Some have classified coconut oil, with its myriad of benefits, as a ‘super-food’ – though not many are aware of what else it offers.
Coconut oil contains a high amount of lauric acid, a fatty acid that is not only known for its antimicrobial and antifungal properties, but has also been characterised as having a beneficial effect on the levels of HDLs (high-density lipoproteins), which are otherwise known as good cholesterol, increasing its ratio in comparison to LDLs (low-density lipoproteins).
Additionally, coconut oil is also great for use on skin and hair, with many swearing by it as part of their beauty regime.
It contains vitamin E, a popular ingredient in skincare products that reportedly protects the skin from oxidative damage as well as general wear and tear. Unsurprisingly, when coconut oil is applied to the skin, it often leaves the surface feeling baby-smooth, thanks to its moisture-retaining capability.
A study published in the scientific journal Pharmacognosy Review also reported that coconut oil blocks out approximately 20% of UV radiation the skin is exposed to, while a separate dermatology study indicated that it significantly improved the level of hydration within the skin.
Coconut’s oil component of lauric acid has demonstrated a high affinity for hair proteins as well, allowing it to penetrate and moisturize the hair shaft, which improves scalp health, fights infections and supports hair growth. It also helps to prevent damage from frequent combing and brushing, while adding volume and shine to your mane.
All-natural coconut oil can also be used as a leave-in conditioner, and is a good hair care option for those plagued by a chronically dry scalp.
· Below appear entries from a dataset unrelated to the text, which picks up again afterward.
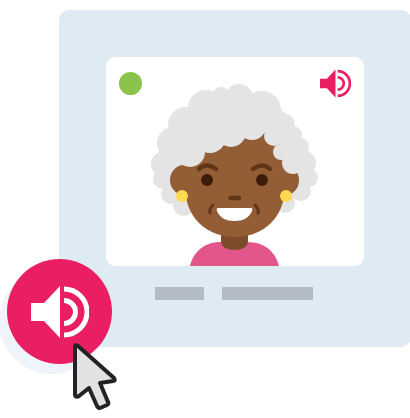
<!DOCTYPE html>
<html lang="en">
<head>
<meta charset="utf-8">
<title>Video call with sound</title>
<style>
:root{--panel:#deebf3;--screen:#fff;--pink:#e91e63;--top:#e2568c;--online:#8bc34a;--bar:#b3bbc5;--shade:#eef4f9;--skin:#935d36;--neck:#7c4c2a;--brow:#613617;--eye:#3c1c0a;--hair:#e4e4e4;--earring:#ffd94f;--ink:#212325}
*{box-sizing:border-box}
html,body{margin:0;overflow:hidden;background:#fff}
.canvas{position:relative;width:410px;height:418px;overflow:hidden;background:#fff}
.canvas>*{position:absolute}
.panel{left:59px;top:10px;width:352px;height:337px;border-radius:10px;background:var(--panel)}
.screen{left:106px;top:57px;width:258px;height:209px;border-radius:9px;background:var(--screen);overflow:hidden}
.portrait{display:block}
.status{left:119px;top:72px;width:23px;height:23px;border-radius:50%;background:var(--online)}
.sound-small{left:320px;top:69px;color:var(--pink)}
.caption{left:155px;top:287px;display:flex;gap:18px}
.caption span{height:13px;background:var(--bar)}
.caption .first{width:49px}
.caption .last{width:91px}
.button-shade{left:-1px;top:269px;width:105px;height:105px;border-radius:50%;background:var(--shade)}
.sound-button{left:7px;top:259px;width:105px;height:105px;border-radius:50%;background:var(--pink);color:#fff}
.sound-button svg{position:absolute;left:24px;top:26px}
.pointer{left:68px;top:338px}
</style>
</head>
<body>
<main class="canvas">
<svg width="0" height="0" aria-hidden="true">
<defs>
<symbol id="speaker" viewBox="0 0 58 54">
<path fill="currentColor" d="M0 18H13L29 1V53L13 36H0Z"/>
<path fill="none" stroke="currentColor" stroke-width="5" d="M33 4A23 23 0 0 1 33 50M33 15.500A11.500 11.500 0 0 1 33 38.500"/>
</symbol>
</defs>
</svg>
<div class="button-shade"></div>
<div class="panel"></div>
<section class="screen">
<svg class="portrait" width="258" height="209" viewBox="106 57 258 209" role="img" aria-label="Smiling woman with curly grey hair">
<g id="hair-back" fill="var(--hair)">
<path d="M168 130Q200 90 240 95Q290 100 300 140L306 180L290 204H182L165 185Z"/>
<circle cx="186" cy="125" r="18"/><circle cx="173" cy="143" r="16"/><circle cx="164" cy="164" r="13"/><circle cx="163" cy="179" r="10"/><circle cx="171" cy="194" r="10"/><circle cx="184" cy="205" r="11"/>
<circle cx="206" cy="108" r="18"/><circle cx="221" cy="95" r="8"/><circle cx="239" cy="98" r="14"/><circle cx="262" cy="110" r="19"/><circle cx="285" cy="124" r="10"/><circle cx="293" cy="135" r="9"/><circle cx="299" cy="147" r="10"/><circle cx="304" cy="163" r="12"/><circle cx="309" cy="178" r="9"/><circle cx="301" cy="191" r="10"/><circle cx="285" cy="203" r="10"/>
</g>
<path id="blouse" fill="var(--top)" d="M190 266C194 249 207 242 221 242H248C263 242 275 250 279 266Z"/>
<path id="neck" fill="var(--neck)" d="M221 225H248V241C248 247 242 250 234.500 250S221 247 221 241Z"/>
<g id="head" fill="var(--skin)">
<ellipse cx="184" cy="180" rx="14" ry="15"/><ellipse cx="286" cy="180" rx="13" ry="15"/>
<path d="M185 158Q187 130 235 128Q283 130 285 158V186C285 218 263 237 235 237S185 218 185 186Z"/>
</g>
<g id="hair-front" fill="var(--hair)">
<path d="M178 140Q205 104 240 108Q279 112 294 148L286 150Q270 124 244 126Q208 130 188 158Z"/>
<circle cx="190" cy="152" r="15"/><circle cx="210" cy="137" r="16"/><circle cx="231" cy="132" r="15"/><circle cx="252" cy="126" r="14"/><circle cx="274" cy="136" r="10"/><circle cx="281" cy="152" r="8"/><circle cx="293" cy="163" r="11"/>
</g>
<g id="earrings" fill="var(--earring)"><circle cx="182" cy="196" r="6"/><circle cx="286" cy="196" r="6"/></g>
<g id="face">
<g fill="var(--eye)"><circle cx="207" cy="180" r="6"/><circle cx="262" cy="180" r="6"/></g>
<g fill="none" stroke="var(--brow)" stroke-linecap="round">
<path stroke-width="4.500" d="M199 169Q206 162 216 169M253 169Q263 162 270 169M230.500 198H239"/>
<path stroke-width="3" d="M213 205Q209 209 210 213M255 205Q259 209 258 213"/>
</g>
<path fill="#fff" d="M218 208H251Q253 208 252 211C249 218 243 221 234.500 221S220 218 217 211Q216 208 218 208Z"/>
</g>
</svg>
</section>
<div class="status" role="img" aria-label="Online"></div>
<svg class="sound-small" width="31" height="29" role="img" aria-label="Sound on"><use href="#speaker" width="31" height="29"/></svg>
<div class="caption" aria-hidden="true"><span class="first"></span><span class="last"></span></div>
<a class="sound-button" href="#" aria-label="Play sound"><svg width="58" height="54" aria-hidden="true"><use href="#speaker" width="58" height="54"/></svg></a>
<svg class="pointer" width="56" height="76" viewBox="68 338 56 76" aria-hidden="true">
<path fill="#e2e2e2" stroke="var(--ink)" stroke-width="4" stroke-linejoin="round" d="M75 347Q75 344 78 346L114 378Q116 381 113 381L100 383L108 402Q109 404 107 405L100 408Q98 408 97 406L89 388L79 396Q76 398 75 395Z"/>
</svg>
</main>
</body>
</html>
Nevertheless, when applying coconut oil to your skin or hair, start in small doses before increasing the amount used gradually, in the event that you might be allergic to any of the oil’s components.